**What to do:**
Using the records below, find every line that includes "aspect" and copy it.

Stored data
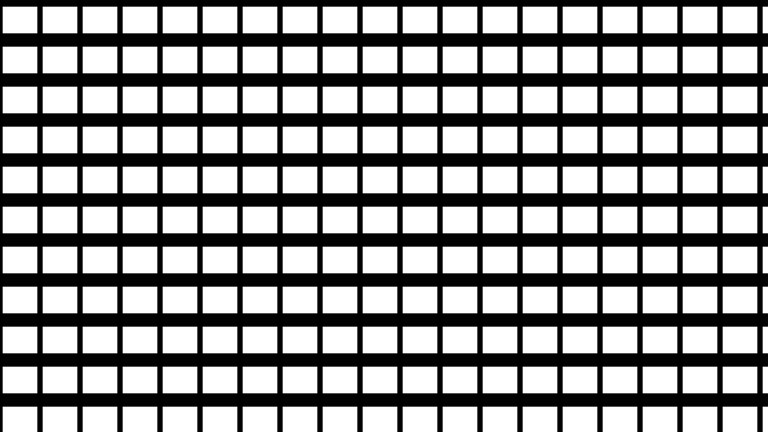
Write a Shadertoy shader that draws this pattern.

```glsl
// A plain grid of white panes divided by black bars: thin uprights and
// thicker crossbars. Each axis folds into repeating cells, measures the
// distance to the nearest bar centre and smooths its edge over one pixel.

const float ROWS = 10.8;               // square cells per canvas height
const float UPRIGHT_WIDTH = 2.0 / 15.0; // in cells
const float CROSSBAR_WIDTH = 1.0 / 3.0; // in cells
const vec3 BAR_COLOR = vec3(0.006);
const vec3 PANE_COLOR = vec3(1.0);

// Distance from the nearest whole number, where the bars are centred
float distanceToBar(float position) {
    return abs(fract(position + 0.5) - 0.5);
}

// Share of the pixel that lies outside the bar
float paneCoverage(float position, float barWidth, float pixel) {
    float edgeDistance = distanceToBar(position) - 0.5 * barWidth;
    return clamp(edgeDistance / pixel + 0.5, 0.0, 1.0);
}

void mainImage(out vec4 fragColor, in vec2 fragCoord) {
    // Cells are counted from the top left corner
    float pixel = ROWS / iResolution.y;
    vec2 cell = vec2(fragCoord.x, iResolution.y - fragCoord.y) * pixel;

    float pane = paneCoverage(cell.x, UPRIGHT_WIDTH, pixel)
               * paneCoverage(cell.y, CROSSBAR_WIDTH, pixel);

    fragColor = vec4(mix(BAR_COLOR, PANE_COLOR, pane), 1.0);
}
```
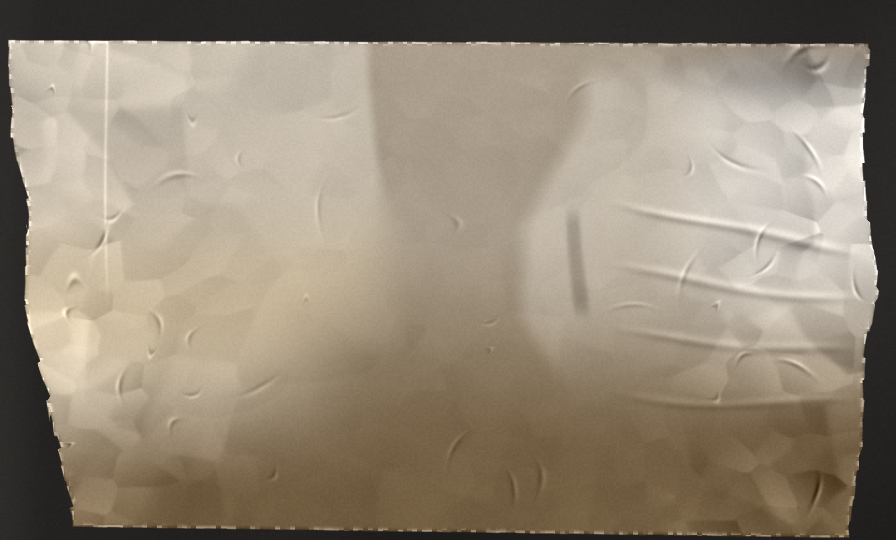
Give the GLSL for this texture, as a Shadertoy shader.

```glsl
// A torn sheet of crumpled metal foil lying on a dark table.
// Broad reflections come from soft masks bent by layered sines; the crumple is
// blended cellular facets, with scattered dents and a few long creases on top.

#define TABLE      vec3(0.085, 0.078, 0.078)
#define TABLE_HAZE vec3(0.20, 0.19, 0.18)
#define BROWN      vec3(0.44, 0.36, 0.25)
#define TAUPE      vec3(0.66, 0.61, 0.54)
#define SILVER     vec3(0.78, 0.74, 0.68)
#define GLARE      vec3(0.88, 0.86, 0.83)
#define GOLD       vec3(0.79, 0.71, 0.57)
#define CRUMPLE    0.17
#define DENTS      0.16
#define GRAIN      0.022

vec2 hash2(vec2 c) {
    vec3 a = fract(vec3(c.xyx) * vec3(0.1031, 0.1030, 0.0973));
    a += dot(a, a.yzx + 33.33);
    return fract((a.xx + a.yz) * a.zy);
}

// Layered sines that bend edges and creases
vec2 sway(vec2 q) {
    vec2 s = vec2(0.0);
    float amp = 0.5;
    for (int i = 0; i < 4; i++) {
        s += amp * sin(q.yx * vec2(1.0, 1.2) + 1.3 * s.yx + float(i) * vec2(1.7, 2.9));
        q = mat2(1.5, 1.1, -1.1, 1.5) * q;
        amp *= 0.55;
    }
    return s;
}

// Cellular noise: each cell is a tilted plane, blended narrowly at its borders
float facets(vec2 q, float sharpness) {
    vec2 cell = floor(q);
    float sum = 0.0, total = 0.0;
    for (int j = -1; j <= 1; j++)
    for (int i = -1; i <= 1; i++) {
        vec2 id = cell + vec2(i, j);
        vec2 r = q - id - hash2(id);
        vec2 tilt = hash2(id + 71.0) - 0.5;
        float weight = exp(-sharpness * dot(r, r));
        sum += weight * (dot(tilt, r) * 1.5 + tilt.x);
        total += weight;
    }
    return sum / max(total, 1e-9);
}

// Light on one flank of a fold, shadow on the other
float fold(float dist, float width) {
    float s = dist / width;
    return s * exp(-s * s) * 2.3;
}

// Short dents scattered over a grid; a few are round pimples
float dents(vec2 q, float density) {
    vec2 cell = floor(q);
    float light = 0.0;
    for (int j = -1; j <= 1; j++)
    for (int i = -1; i <= 1; i++) {
        vec2 id = cell + vec2(i, j);
        vec2 rnd = hash2(id + 19.0);
        vec2 r = q - id - hash2(id);
        float angle = 6.28 * rnd.x;
        vec2 dir = vec2(cos(angle), sin(angle));
        float along = dot(r, dir) / mix(0.05, 0.38, rnd.y * rnd.y);
        float across = dot(r, vec2(-dir.y, dir.x)) + 0.05 * along * along;
        light += step(hash2(id + 43.0).x, density) * fold(across, 0.055) * exp(-along * along);
    }
    return light;
}

// Signed distance inside the torn outline, in canvas heights
float sheet(vec2 p, float aspect, vec2 q) {
    float tear = 0.005 * sway(q * 16.0).x + 0.006 * facets(q * 30.0, 40.0);
    float left = 0.012 + 0.019 * smoothstep(0.76, 0.60, p.y) + 0.05 * smoothstep(0.45, 0.02, p.y);
    float right = 0.966 + 0.013 * exp(-pow((p.y - 0.49) / 0.09, 2.0)) - 0.018 * smoothstep(0.3, 0.0, p.y);
    float sides = min(p.x - left, right - p.x) * aspect + tear;
    float top = 0.925 - 0.007 * p.x - p.y;
    float bottom = p.y - mix(0.027, 0.003, p.x);
    return min(sides, min(top, bottom) + 0.15 * tear);
}

// Broad reflections of the room
vec3 reflections(vec2 p, vec2 q) {
    vec2 bend = sway(q * 4.5);
    float height = smoothstep(0.08, 0.62, p.y + 0.02 * bend.y);
    vec3 col = mix(BROWN, TAUPE, height);

    float soft = mix(0.11, 0.008, smoothstep(0.35, 0.7, p.y));
    float leftEdge = 0.425 - 0.10 * smoothstep(0.6, 0.25, p.y) + 0.018 * bend.x;
    float left = smoothstep(soft, -soft, p.x - leftEdge) * smoothstep(0.06, 0.42, p.y + 0.05 * bend.x);
    col = mix(col, mix(SILVER, GOLD, exp(-pow((p.y - 0.42) / 0.17, 2.0)) * 0.7), left * 0.95);

    float rightEdge = 0.585 + 0.07 * smoothstep(0.55, 0.82, p.y) + 0.05 * smoothstep(0.45, 0.25, p.y);
    float right = smoothstep(-0.014, 0.016, p.x - rightEdge - 0.012 * bend.y);
    right *= smoothstep(0.18, 0.62, p.y) * smoothstep(0.91, 0.82, p.y + 0.03 * bend.x);
    vec3 lit = mix(SILVER, GLARE, smoothstep(0.70, 0.86, p.x));
    col = mix(col, lit, right * 0.92);

    // Cool shadow at the upper right, paler lower corners
    vec2 shade = (p - vec2(0.87, 0.86)) / vec2(0.13, 0.05);
    col = mix(col, vec3(0.56, 0.54, 0.52), 0.65 * exp(-dot(shade, shade)));
    return col + 0.10 * smoothstep(0.22, 0.04, p.x) * (1.0 - height);
}

void mainImage(out vec4 fragColor, in vec2 fragCoord) {
    vec2 p = fragCoord / iResolution.xy;
    float aspect = iResolution.x / iResolution.y, aa = 1.0 / iResolution.y;
    vec2 q = p * vec2(aspect, 1.0), bend = sway(q * 7.0);
    float rough = 0.14 + smoothstep(0.34, 0.04, p.x) * 0.6 + smoothstep(0.66, 0.93, p.x) * 0.65;
    vec3 foil = reflections(p, q);

    // Crumple at two sizes
    vec2 bent = q + 0.035 * bend;
    float light = CRUMPLE * rough * (facets(bent * 6.5, 28.0) + 0.7 * facets(bent * vec2(14.0, 18.0), 22.0));
    light += DENTS * (0.3 + rough) * dents(bent * 11.0, 0.14 + 0.3 * rough);

    // Long creases sagging across the right side
    for (int i = 0; i < 4; i++) {
        float n = float(i);
        float line = p.y - 0.61 + 0.115 * n + (0.36 - 0.10 * n) * (p.x - 0.74) - 0.014 * bend.y;
        float span = smoothstep(0.67, 0.76, p.x) * smoothstep(0.97, 0.90, p.x);
        light += (0.13 - 0.025 * n) * span * fold(line, 0.009);
    }
    // Upright crease at the left, dark streak right of the middle
    light += 0.12 * smoothstep(0.4, 0.6, p.y) * exp(-pow((p.x - 0.119 - 0.002 * bend.x) / 0.0018, 2.0));
    float streak = (p.x - 0.645 - 0.010 * bend.x) / 0.008;
    light -= 0.13 * exp(-pow(streak, 4.0)) * smoothstep(0.40, 0.44, p.y) * smoothstep(0.63, 0.58, p.y);

    vec2 speck = hash2(floor(q * 300.0));
    foil += light * vec3(1.0, 0.99, 0.96) + GRAIN * (speck.x - 0.5);

    // Glinting torn rim over the table
    float inside = sheet(p, aspect, q);
    float glint = smoothstep(0.35, 0.8, hash2(floor(q * 110.0)).y);
    foil += (0.32 * glint - 0.08) * exp(-pow(inside / 0.005, 2.0));
    float haze = 0.45 + 0.4 * sway(q * 2.5).x + 0.3 * smoothstep(0.06, 0.0, p.x);
    vec3 table = mix(TABLE, TABLE_HAZE, clamp(haze, 0.0, 1.0)) + 0.012 * (speck.y - 0.5);
    fragColor = vec4(clamp(mix(table, foil, smoothstep(-aa, aa, inside)), 0.0, 1.0), 1.0);
}
```
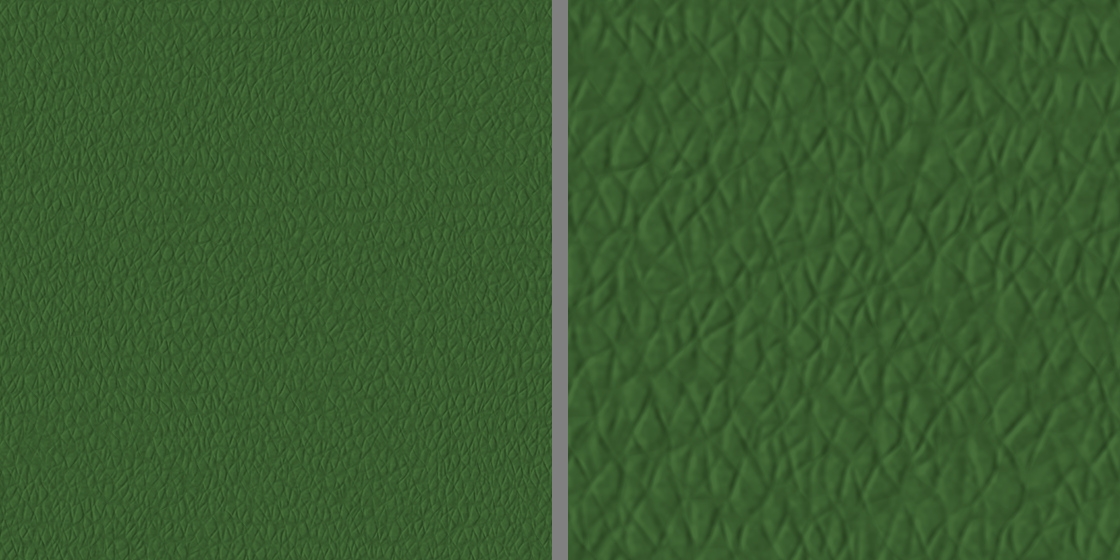
Left, the full canvas; right, a detail of the centre.
Write a Shadertoy shader that draws this texture.

```glsl
// Green grained leather: two layers of tall cells, sheared to opposite sides,
// cross into small diamond pebbles with diagonal creases. The height field is
// lit from the left, which gives each crease a dark and a bright flank.

vec2 hash22(vec2 p) {
    vec3 q = fract(p.xyx * vec3(0.1031, 0.1030, 0.0973));
    q += dot(q, q.yzx + 33.33);
    return fract((q.xx + q.yz) * q.zy);
}

float valueNoise(vec2 p) {
    vec2 cell = floor(p), f = fract(p);
    f = f * f * (3.0 - 2.0 * f);
    float bottom = mix(hash22(cell).x, hash22(cell + vec2(1, 0)).x, f.x);
    float top = mix(hash22(cell + vec2(0, 1)).x, hash22(cell + vec2(1, 1)).x, f.x);
    return mix(bottom, top, f.y);
}

// Gap between the two nearest cell centres: zero along a crease
float creaseGap(vec2 p) {
    vec2 cell = floor(p), f = fract(p);
    float nearest = 8.0, second = 8.0;
    for (int y = -1; y <= 1; y++) {
        for (int x = -1; x <= 1; x++) {
            vec2 offset = vec2(x, y);
            vec2 centre = offset + 0.08 + 0.84 * hash22(cell + offset);
            float d = length(centre - f);
            second = min(second, max(nearest, d));
            nearest = min(nearest, d);
        }
    }
    return second - nearest;
}

// Pebble height, 0 in the creases and about 1 on the flats
float leatherHeight(vec2 p) {
    // Slow sway of the grain, then a small wobble of the creases
    p.x += 0.05 * valueNoise(p * vec2(4.0, 5.0) + 3.0);
    p += 0.005 * vec2(valueNoise(p * 52.0), valueNoise(p * 52.0 + 71.0));

    vec2 leanRight = vec2(p.x - 0.36 * p.y, p.y) * vec2(62.0, 30.0);
    vec2 leanLeft = vec2(p.x + 0.30 * p.y, p.y) * vec2(57.0, 27.0) + 17.0;
    float rightFolds = smoothstep(-0.1, 0.45, creaseGap(leanRight));
    float leftFolds = smoothstep(-0.1, 0.45, creaseGap(leanLeft));

    // Creases fade in and out along their length
    float rightDepth = mix(0.4, 1.0, valueNoise(p * 60.0 + 9.0));
    float leftDepth = mix(0.4, 1.0, valueNoise(p * 60.0 + 40.0));
    return mix(1.0, rightFolds, rightDepth) * mix(1.0, leftFolds, leftDepth);
}

void mainImage(out vec4 fragColor, in vec2 fragCoord) {
    vec2 p = fragCoord / iResolution.y;

    // Relief: slope of the height towards the light
    vec2 lightStep = 0.0015 * normalize(vec2(-1.0, 0.3));
    float height = leatherHeight(p);
    float slope = leatherHeight(p - lightStep) - leatherHeight(p + lightStep);

    // Fine pores between the creases
    float pores = valueNoise(p * 270.0) - 0.5;

    float tone = 3.1 * slope + 0.7 * (height - 0.42) + 1.1 * pores;
    tone = clamp(tone, -2.6, 2.0);

    vec3 midGreen = vec3(0.223, 0.360, 0.181);
    vec3 toneStep = vec3(0.026, 0.038, 0.022);
    fragColor = vec4(midGreen + tone * toneStep, 1.0);
}
```
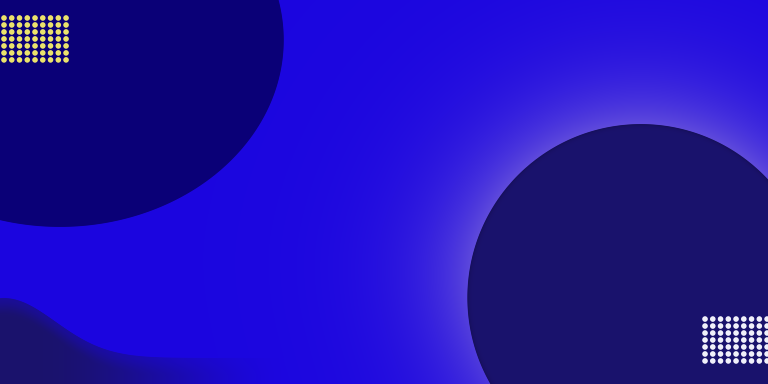
Reproduce this background procedurally as a WebGL 1 fragment shader.

```glsl
precision highp float;
uniform vec2 u_resolution;

#define BLUE vec3(0.105, 0.02, 0.875)
#define GLOW vec3(0.37, 0.29, 0.86)
#define NAVY vec3(0.04, 0.0, 0.465)
#define INDIGO vec3(0.10, 0.07, 0.425)
#define YELLOW vec3(0.92, 0.89, 0.42)
#define WHITE vec3(0.94, 0.94, 0.98)
#define DISC_CENTER vec2(1.669, 0.225)
#define DISC_RADIUS 0.452
#define GLOW_REACH 0.135
#define DOT_STEP vec2(0.0202, 0.0182)
#define DOT_COUNT vec2(9.0, 7.0)
#define DOT_RADIUS 0.0072

// Coverage of a shape from its signed distance, one pixel soft
float fill(float dist, float px) {
  return 1.0 - smoothstep(-0.6 * px, 0.6 * px, dist);
}

// Approximate signed distance to an axis-aligned ellipse
float ellipseDistance(vec2 p, vec2 radii) {
  float k = length(p / radii);
  float slope = length(p / (radii * radii));
  return k * (k - 1.0) / max(slope, 0.001);
}

// Distance to the nearest dot of a grid whose lower left dot is at the origin
float dotGridDistance(vec2 p) {
  vec2 cell = clamp(floor(p / DOT_STEP + 0.5), vec2(0.0), DOT_COUNT - 1.0);
  return length(p - cell * DOT_STEP) - DOT_RADIUS;
}

// Height of the hill along the lower left edge
float hillHeight(float x) {
  float t = (x - 0.01) / 0.19;
  return 0.068 + 0.156 * exp(-t * t);
}

void main() {
  vec2 p = gl_FragCoord.xy / u_resolution.y;
  float px = 1.0 / u_resolution.y;

  // Blue field with a halo around the disc, weaker towards the bottom
  float disc = length(p - DISC_CENTER) - DISC_RADIUS;
  float halo = exp(-max(disc, 0.0) / GLOW_REACH);
  halo *= mix(0.75, 1.0, smoothstep(0.0, 0.4, p.y));
  vec3 color = mix(BLUE, GLOW, halo);

  // Hill fading out to the right, with a softer crest
  float depth = hillHeight(p.x) - p.y;
  float density = mix(0.65, 1.0, smoothstep(0.0, 0.05, depth));
  density *= 1.0 - smoothstep(0.1, 0.76, p.x);
  color = mix(color, INDIGO, density * fill(-depth, px));

  // Upper left ellipse
  float oval = ellipseDistance(p - vec2(0.156, 0.896), vec2(0.583, 0.487));
  color = mix(color, NAVY, fill(oval, px));

  // Disc with a faint dark rim
  float rim = exp(-abs(disc) / 0.005);
  vec3 discColor = INDIGO * (1.0 - 0.2 * rim);
  color = mix(color, discColor, fill(disc, px));

  // Dot grids
  float yellowDots = dotGridDistance(p - vec2(0.0104, 0.844));
  float whiteDots = dotGridDistance(p - vec2(1.836, 0.060));
  color = mix(color, YELLOW, fill(yellowDots, px));
  color = mix(color, WHITE, fill(whiteDots, px));

  gl_FragColor = vec4(color, 1.0);
}
```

**Expected answer:**
float sheet(vec2 p, float aspect, vec2 q) {
    float sides = min(p.x - left, right - p.x) * aspect + tear;
    float aspect = iResolution.x / iResolution.y, aa = 1.0 / iResolution.y;
    vec2 q = p * vec2(aspect, 1.0), bend = sway(q * 7.0);
    float inside = sheet(p, aspect, q);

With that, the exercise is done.